Given how far behind HHS is, it’s pretty much a given that employers will be slow to develop SBC programs.
HighRoads Inc., Woburn, Mass., is reporting that only 48% of the large and midsize employers tht participated in an informal survey expect to have SBCs ready by March 31. Another 43% will be waiting until the next open enrollment rolls around to get SBCs out, and the rest aren’t sure what they’ll do.
An SPD is a relatively long, complicated document that is supposed to explain a benefit plan to the emloyees in plan.
What Your Peers Are Reading
Congress created the SBC, a supplement to the SPD, with a provision in the Patient Protection and Affordable Care Act of 2010 (PPACA) that requires plans to provide a standardized, 4-page document that explains what a health insurance plan will do in terms that a consumer can understand. One section of the SBC is supposed to help consumers compare the out-of-pocket costs associated with a plan by showing, for example, how a plan might cover sample conditions and procedures, such as an uncomplicated pregnancy.
Back in August 2011, HHS officials announced that employers and insurers should be ready to provide SBCs by March 23, 2012.
But HHS kept pushing back the completion date for final SBC regulations.
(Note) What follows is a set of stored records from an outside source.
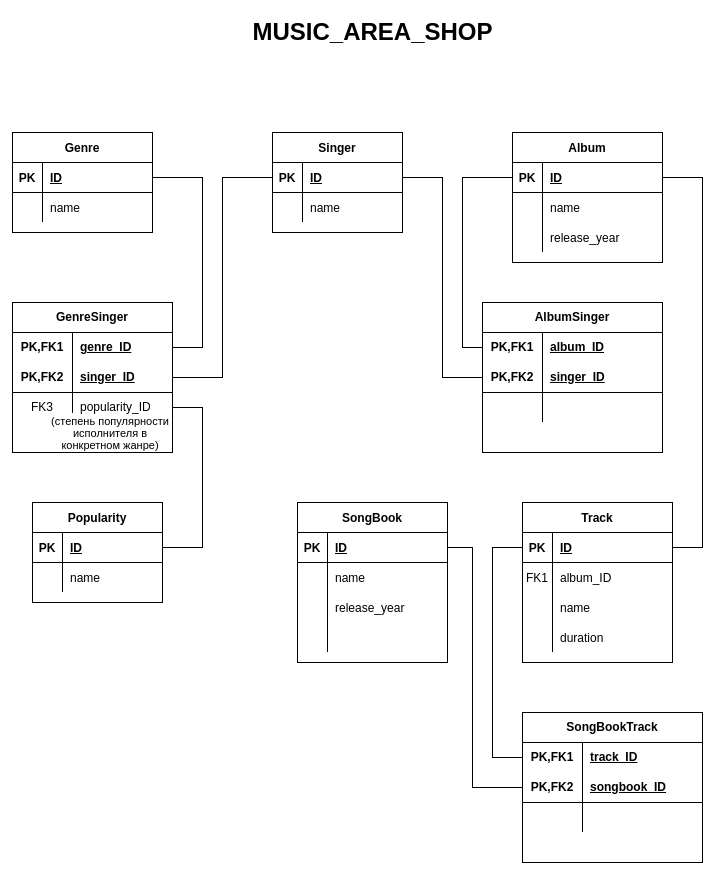
<!DOCTYPE html>
<html lang="en">
<head>
<meta charset="utf-8">
<title>MUSIC_AREA_SHOP</title>
<style>
:root { --ink: #000; --paper: #fff; --key-width: 30px; }
* { box-sizing: border-box; margin: 0; }
body { width: 723px; height: 875px; overflow: hidden; background: var(--paper); color: var(--ink); font: 12px/14.4px "Liberation Sans", Arial, sans-serif; }
.diagram { position: relative; width: 723px; height: 875px; overflow: hidden; }
h1 { position: absolute; left: 222px; top: 17px; width: 301px; font-size: 24px; line-height: 30px; text-align: center; white-space: nowrap; }
.connectors { position: absolute; inset: 0; fill: none; stroke: var(--ink); shape-rendering: crispEdges; }
.entity { position: absolute; border: 1px solid var(--ink); background: var(--paper); }
h2 { height: 30px; padding-right: 1px; border-bottom: 1px solid var(--ink); font-size: 12px; line-height: 31px; text-align: center; }
.row { display: grid; grid-template-columns: var(--key-width) 1fr; height: 30px; line-height: 30px; white-space: nowrap; }
.key { display: flex; justify-content: center; padding-right: 1px; border-right: 1px solid var(--ink); }
.row:last-child .key { height: 29px; }
.field { padding-left: 7px; }
.primary { font-weight: bold; }
.primary .field { text-decoration: underline; }
.last-key { border-bottom: 1px solid var(--ink); }
.join { --key-width: 60px; }
.join h2 { line-height: 29px; }
.join .row { line-height: 28px; }
.join .noted .key { height: 20px; }
.note { position: absolute; left: 50px; top: 415px; width: 120px; font-size: 11px; line-height: 12px; text-align: center; white-space: nowrap; }
#genre { left: 12px; top: 132px; width: 141px; height: 101px; }
#singer { left: 272px; top: 132px; width: 131px; height: 101px; }
#album { left: 512px; top: 132px; width: 151px; height: 131px; }
#genre-singer { left: 12px; top: 302px; width: 161px; height: 151px; }
#album-singer { left: 482px; top: 302px; width: 181px; height: 151px; }
#popularity { left: 32px; top: 502px; width: 131px; height: 101px; }
#songbook { left: 297px; top: 502px; width: 151px; height: 161px; }
#track { left: 522px; top: 502px; width: 151px; height: 161px; }
#songbook-track { left: 522px; top: 712px; width: 181px; height: 151px; }
</style>
</head>
<body>
<main class="diagram">
  <h1>MUSIC_AREA_SHOP</h1>

  <svg class="connectors" width="723" height="875" aria-hidden="true">
    <g transform="translate(.5 .5)">
      <path d="M152 177H202V347H172"/>
      <path d="M272 177H222V377H172"/>
      <path d="M172 407H202V547H162"/>
      <path d="M402 177H442V377H482"/>
      <path d="M512 177H462V347H482"/>
      <path d="M662 177H702V547H672"/>
      <path d="M522 547H492V757H522"/>
      <path d="M447 547H472V787H522"/>
    </g>
  </svg>

  <section class="entity" id="genre">
    <h2>Genre</h2>
    <div class="row primary last-key"><span class="key">PK</span><span class="field">ID</span></div>
    <div class="row"><span class="key"></span><span class="field">name</span></div>
  </section>

  <section class="entity" id="singer">
    <h2>Singer</h2>
    <div class="row primary last-key"><span class="key">PK</span><span class="field">ID</span></div>
    <div class="row"><span class="key"></span><span class="field">name</span></div>
  </section>

  <section class="entity" id="album">
    <h2>Album</h2>
    <div class="row primary last-key"><span class="key">PK</span><span class="field">ID</span></div>
    <div class="row"><span class="key"></span><span class="field">name</span></div>
    <div class="row"><span class="key"></span><span class="field">release_year</span></div>
  </section>

  <section class="entity join" id="genre-singer">
    <h2>GenreSinger</h2>
    <div class="row primary"><span class="key">PK,FK1</span><span class="field">genre_ID</span></div>
    <div class="row primary last-key"><span class="key">PK,FK2</span><span class="field">singer_ID</span></div>
    <div class="row noted"><span class="key">FK3</span><span class="field">popularity_ID</span></div>
  </section>
  <p class="note" lang="ru">(степень популярности<br>исполнителя в<br>конкретном жанре)</p>

  <section class="entity join" id="album-singer">
    <h2>AlbumSinger</h2>
    <div class="row primary"><span class="key">PK,FK1</span><span class="field">album_ID</span></div>
    <div class="row primary last-key"><span class="key">PK,FK2</span><span class="field">singer_ID</span></div>
    <div class="row"><span class="key"></span><span class="field"></span></div>
  </section>

  <section class="entity" id="popularity">
    <h2>Popularity</h2>
    <div class="row primary last-key"><span class="key">PK</span><span class="field">ID</span></div>
    <div class="row"><span class="key"></span><span class="field">name</span></div>
  </section>

  <section class="entity" id="songbook">
    <h2>SongBook</h2>
    <div class="row primary last-key"><span class="key">PK</span><span class="field">ID</span></div>
    <div class="row"><span class="key"></span><span class="field">name</span></div>
    <div class="row"><span class="key"></span><span class="field">release_year</span></div>
    <div class="row"><span class="key"></span><span class="field"></span></div>
  </section>

  <section class="entity" id="track">
    <h2>Track</h2>
    <div class="row primary last-key"><span class="key">PK</span><span class="field">ID</span></div>
    <div class="row"><span class="key">FK1</span><span class="field">album_ID</span></div>
    <div class="row"><span class="key"></span><span class="field">name</span></div>
    <div class="row"><span class="key"></span><span class="field">duration</span></div>
  </section>

  <section class="entity join" id="songbook-track">
    <h2>SongBookTrack</h2>
    <div class="row primary"><span class="key">PK,FK1</span><span class="field">track_ID</span></div>
    <div class="row primary last-key"><span class="key">PK,FK2</span><span class="field">songbook_ID</span></div>
    <div class="row"><span class="key"></span><span class="field"></span></div>
  </section>
</main>
</body>
</html>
The current estimated time of arrival is April 13. HHS has said it will give employers some time after the final regulations come out to implement the SBC requirements.
HighRoads, an SPD company, says the new SBC requirements are coming out at a time when employers’ benefits managers are facing pressure to cut document production costs.
HighRoads is hoping the combination of new SBC requirements and cost-cutting pressure will lead more employers to hire outside companies to produce their SPDs and SBCs.
DR. GREEN TO THE RESCUE
The Health Ways and Means Health Subcommittee today held a hearing on the idea that changing physician reimbursement strategies could help control U.S. health costs.
Dr. Lewis Sandy, a senior vice president at UnitedHealth Group Inc., Minnetonka, Minn. (NYSE:UNH), talked about his company’s to reward physicians for providing efficient, high-quality care.
The company has developed a diabetes program, for example, that provides incentives for physicians who help patients with diabetes stick with the recommended care plan.